- [What this task involves] Go line by line through the records and tally those that include "return". Respond with the tally only.

##### Source material

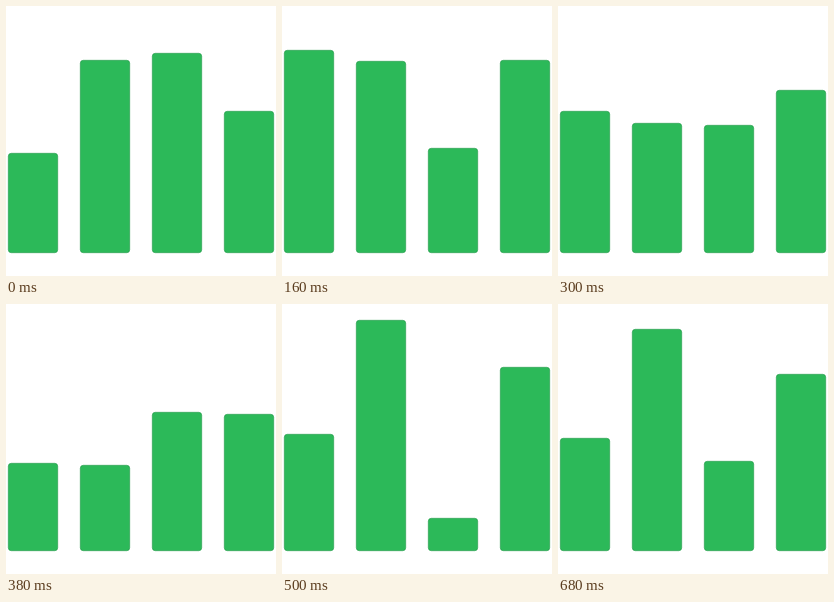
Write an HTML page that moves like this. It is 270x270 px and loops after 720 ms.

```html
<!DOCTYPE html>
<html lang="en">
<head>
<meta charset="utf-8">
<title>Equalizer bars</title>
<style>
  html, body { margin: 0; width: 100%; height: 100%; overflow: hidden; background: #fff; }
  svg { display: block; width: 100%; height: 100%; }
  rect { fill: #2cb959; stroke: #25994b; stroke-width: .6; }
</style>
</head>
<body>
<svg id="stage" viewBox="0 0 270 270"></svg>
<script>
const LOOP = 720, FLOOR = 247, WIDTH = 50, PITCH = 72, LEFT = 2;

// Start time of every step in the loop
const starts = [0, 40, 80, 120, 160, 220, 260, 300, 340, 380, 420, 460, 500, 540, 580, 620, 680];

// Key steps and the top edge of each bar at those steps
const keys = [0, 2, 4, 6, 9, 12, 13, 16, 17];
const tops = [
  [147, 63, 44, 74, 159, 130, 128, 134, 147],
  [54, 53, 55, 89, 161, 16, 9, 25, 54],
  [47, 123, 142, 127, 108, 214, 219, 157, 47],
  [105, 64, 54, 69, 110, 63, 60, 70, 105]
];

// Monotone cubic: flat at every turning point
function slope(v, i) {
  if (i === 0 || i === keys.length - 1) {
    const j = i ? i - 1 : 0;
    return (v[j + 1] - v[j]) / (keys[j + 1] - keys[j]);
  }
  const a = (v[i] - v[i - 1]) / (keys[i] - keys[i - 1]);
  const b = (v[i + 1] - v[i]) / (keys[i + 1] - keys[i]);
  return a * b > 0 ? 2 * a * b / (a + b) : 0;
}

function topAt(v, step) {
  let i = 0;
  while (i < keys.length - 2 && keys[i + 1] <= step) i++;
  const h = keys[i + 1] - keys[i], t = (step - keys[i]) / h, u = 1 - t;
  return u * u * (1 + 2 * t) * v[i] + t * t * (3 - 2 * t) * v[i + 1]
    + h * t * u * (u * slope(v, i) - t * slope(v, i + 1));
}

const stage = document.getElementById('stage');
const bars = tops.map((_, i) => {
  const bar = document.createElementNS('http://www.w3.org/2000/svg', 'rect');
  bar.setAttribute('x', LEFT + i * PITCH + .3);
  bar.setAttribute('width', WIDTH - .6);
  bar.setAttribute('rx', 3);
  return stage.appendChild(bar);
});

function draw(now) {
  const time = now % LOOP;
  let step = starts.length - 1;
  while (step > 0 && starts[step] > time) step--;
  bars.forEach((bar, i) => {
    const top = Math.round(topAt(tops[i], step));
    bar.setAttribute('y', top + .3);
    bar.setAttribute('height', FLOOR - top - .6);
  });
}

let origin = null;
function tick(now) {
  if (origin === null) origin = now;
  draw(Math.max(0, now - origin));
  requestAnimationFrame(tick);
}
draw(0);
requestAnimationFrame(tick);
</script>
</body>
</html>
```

##########
##### Source material

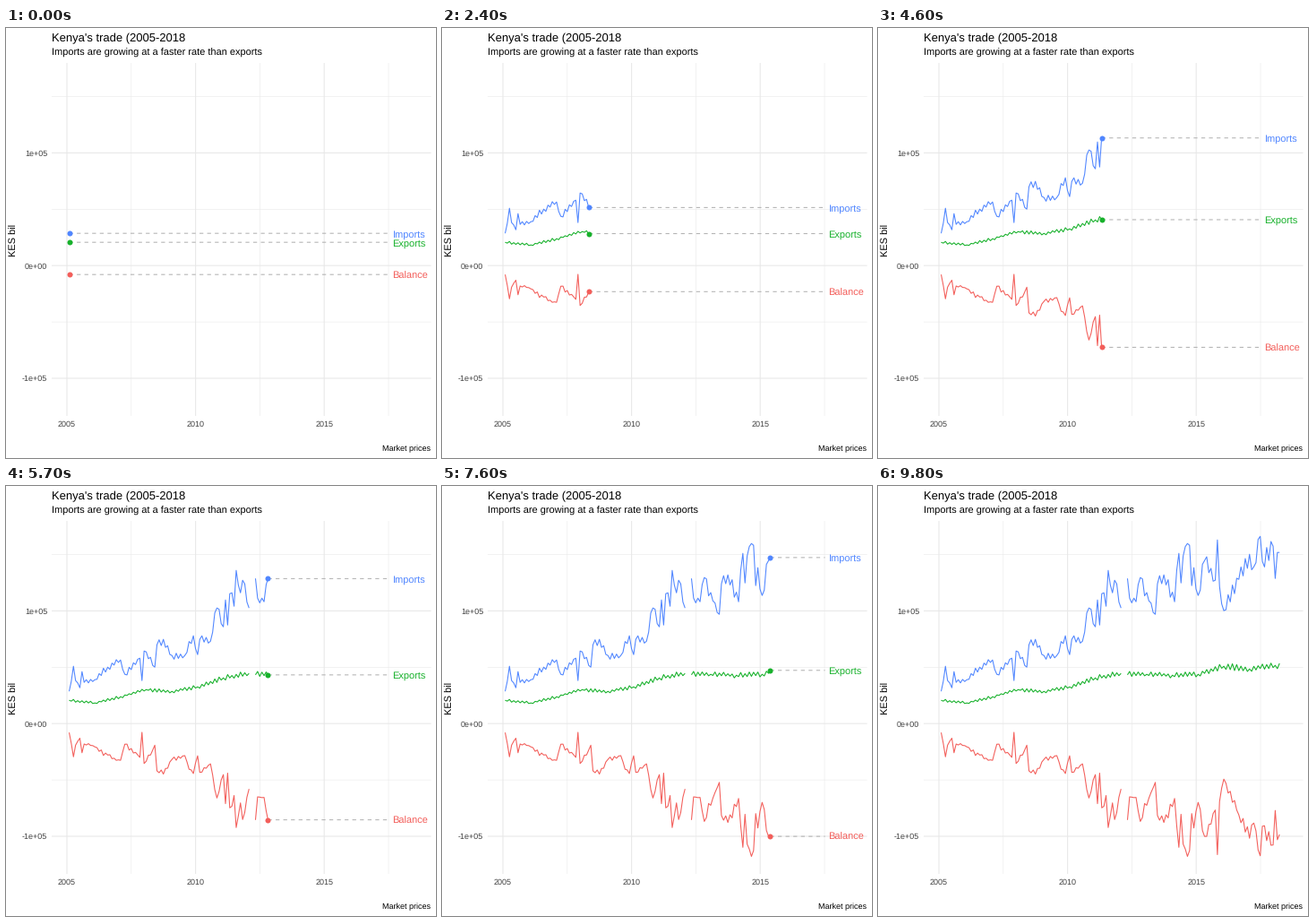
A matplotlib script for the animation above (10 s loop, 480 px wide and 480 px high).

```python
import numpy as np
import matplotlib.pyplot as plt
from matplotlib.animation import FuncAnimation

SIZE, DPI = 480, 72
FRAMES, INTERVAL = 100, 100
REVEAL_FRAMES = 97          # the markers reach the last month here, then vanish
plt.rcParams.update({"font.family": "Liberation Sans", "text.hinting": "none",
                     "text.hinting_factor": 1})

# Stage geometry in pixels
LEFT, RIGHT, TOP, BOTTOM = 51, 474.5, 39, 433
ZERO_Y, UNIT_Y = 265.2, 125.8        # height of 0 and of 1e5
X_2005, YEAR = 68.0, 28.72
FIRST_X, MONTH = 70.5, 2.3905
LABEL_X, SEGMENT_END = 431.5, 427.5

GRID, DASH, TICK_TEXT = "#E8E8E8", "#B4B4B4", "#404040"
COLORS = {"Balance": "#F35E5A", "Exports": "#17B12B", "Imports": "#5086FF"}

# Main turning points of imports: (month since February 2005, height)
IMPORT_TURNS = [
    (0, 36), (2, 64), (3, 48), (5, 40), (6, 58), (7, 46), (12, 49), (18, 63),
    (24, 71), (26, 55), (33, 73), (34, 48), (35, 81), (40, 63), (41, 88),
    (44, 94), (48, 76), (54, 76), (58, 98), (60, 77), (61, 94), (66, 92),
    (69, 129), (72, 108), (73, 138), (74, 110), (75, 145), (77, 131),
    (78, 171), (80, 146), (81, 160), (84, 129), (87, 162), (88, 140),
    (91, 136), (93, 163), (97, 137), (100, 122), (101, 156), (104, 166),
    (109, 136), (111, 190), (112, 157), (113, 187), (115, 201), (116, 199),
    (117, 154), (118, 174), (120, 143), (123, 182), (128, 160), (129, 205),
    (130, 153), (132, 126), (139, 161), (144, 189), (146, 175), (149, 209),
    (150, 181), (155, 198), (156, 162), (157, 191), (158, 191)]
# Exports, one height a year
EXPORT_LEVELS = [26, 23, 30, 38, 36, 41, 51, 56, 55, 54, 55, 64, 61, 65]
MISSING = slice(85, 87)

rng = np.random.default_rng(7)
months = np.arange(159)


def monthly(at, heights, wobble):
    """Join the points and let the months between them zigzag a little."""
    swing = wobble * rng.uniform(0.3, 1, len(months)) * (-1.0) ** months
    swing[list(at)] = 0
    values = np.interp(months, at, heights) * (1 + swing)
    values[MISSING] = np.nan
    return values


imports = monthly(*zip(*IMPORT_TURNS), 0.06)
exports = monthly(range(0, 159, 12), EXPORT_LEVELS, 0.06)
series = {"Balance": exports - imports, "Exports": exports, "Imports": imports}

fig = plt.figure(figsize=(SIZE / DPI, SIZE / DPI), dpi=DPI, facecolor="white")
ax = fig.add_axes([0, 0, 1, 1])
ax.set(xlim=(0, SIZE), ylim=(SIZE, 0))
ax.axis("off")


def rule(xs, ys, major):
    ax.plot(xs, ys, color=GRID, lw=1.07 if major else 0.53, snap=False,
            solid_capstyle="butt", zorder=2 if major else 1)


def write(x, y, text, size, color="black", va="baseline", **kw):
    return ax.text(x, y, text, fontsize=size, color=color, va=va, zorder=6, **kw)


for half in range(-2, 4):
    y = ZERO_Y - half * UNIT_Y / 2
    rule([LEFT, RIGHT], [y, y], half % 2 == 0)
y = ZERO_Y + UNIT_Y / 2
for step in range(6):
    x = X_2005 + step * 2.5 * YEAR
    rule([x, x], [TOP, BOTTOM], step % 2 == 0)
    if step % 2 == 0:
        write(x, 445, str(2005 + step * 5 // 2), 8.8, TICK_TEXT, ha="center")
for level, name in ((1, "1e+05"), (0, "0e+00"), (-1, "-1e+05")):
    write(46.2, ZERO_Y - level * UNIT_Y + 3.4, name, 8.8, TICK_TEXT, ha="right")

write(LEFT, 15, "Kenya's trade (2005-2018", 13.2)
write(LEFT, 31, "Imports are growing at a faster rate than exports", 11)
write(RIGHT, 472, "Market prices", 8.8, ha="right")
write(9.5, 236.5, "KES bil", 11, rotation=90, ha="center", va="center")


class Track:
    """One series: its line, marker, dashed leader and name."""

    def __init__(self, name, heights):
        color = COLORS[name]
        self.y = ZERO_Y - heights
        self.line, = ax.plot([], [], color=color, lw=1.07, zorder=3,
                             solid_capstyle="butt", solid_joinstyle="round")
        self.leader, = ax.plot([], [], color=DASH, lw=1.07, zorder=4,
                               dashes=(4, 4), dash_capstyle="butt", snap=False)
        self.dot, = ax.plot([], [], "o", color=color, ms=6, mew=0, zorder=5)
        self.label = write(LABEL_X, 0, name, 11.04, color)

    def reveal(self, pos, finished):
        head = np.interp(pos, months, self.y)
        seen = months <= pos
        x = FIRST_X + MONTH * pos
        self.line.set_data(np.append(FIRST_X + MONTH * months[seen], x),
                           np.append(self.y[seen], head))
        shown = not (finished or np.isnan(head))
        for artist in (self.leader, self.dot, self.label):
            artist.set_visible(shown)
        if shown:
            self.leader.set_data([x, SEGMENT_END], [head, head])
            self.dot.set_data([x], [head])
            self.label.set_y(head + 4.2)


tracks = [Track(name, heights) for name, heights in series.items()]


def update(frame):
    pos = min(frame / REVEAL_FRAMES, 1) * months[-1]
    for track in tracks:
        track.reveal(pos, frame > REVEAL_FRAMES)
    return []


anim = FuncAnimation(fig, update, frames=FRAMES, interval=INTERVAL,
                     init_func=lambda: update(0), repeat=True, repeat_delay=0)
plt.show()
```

##########

- [Task response] 7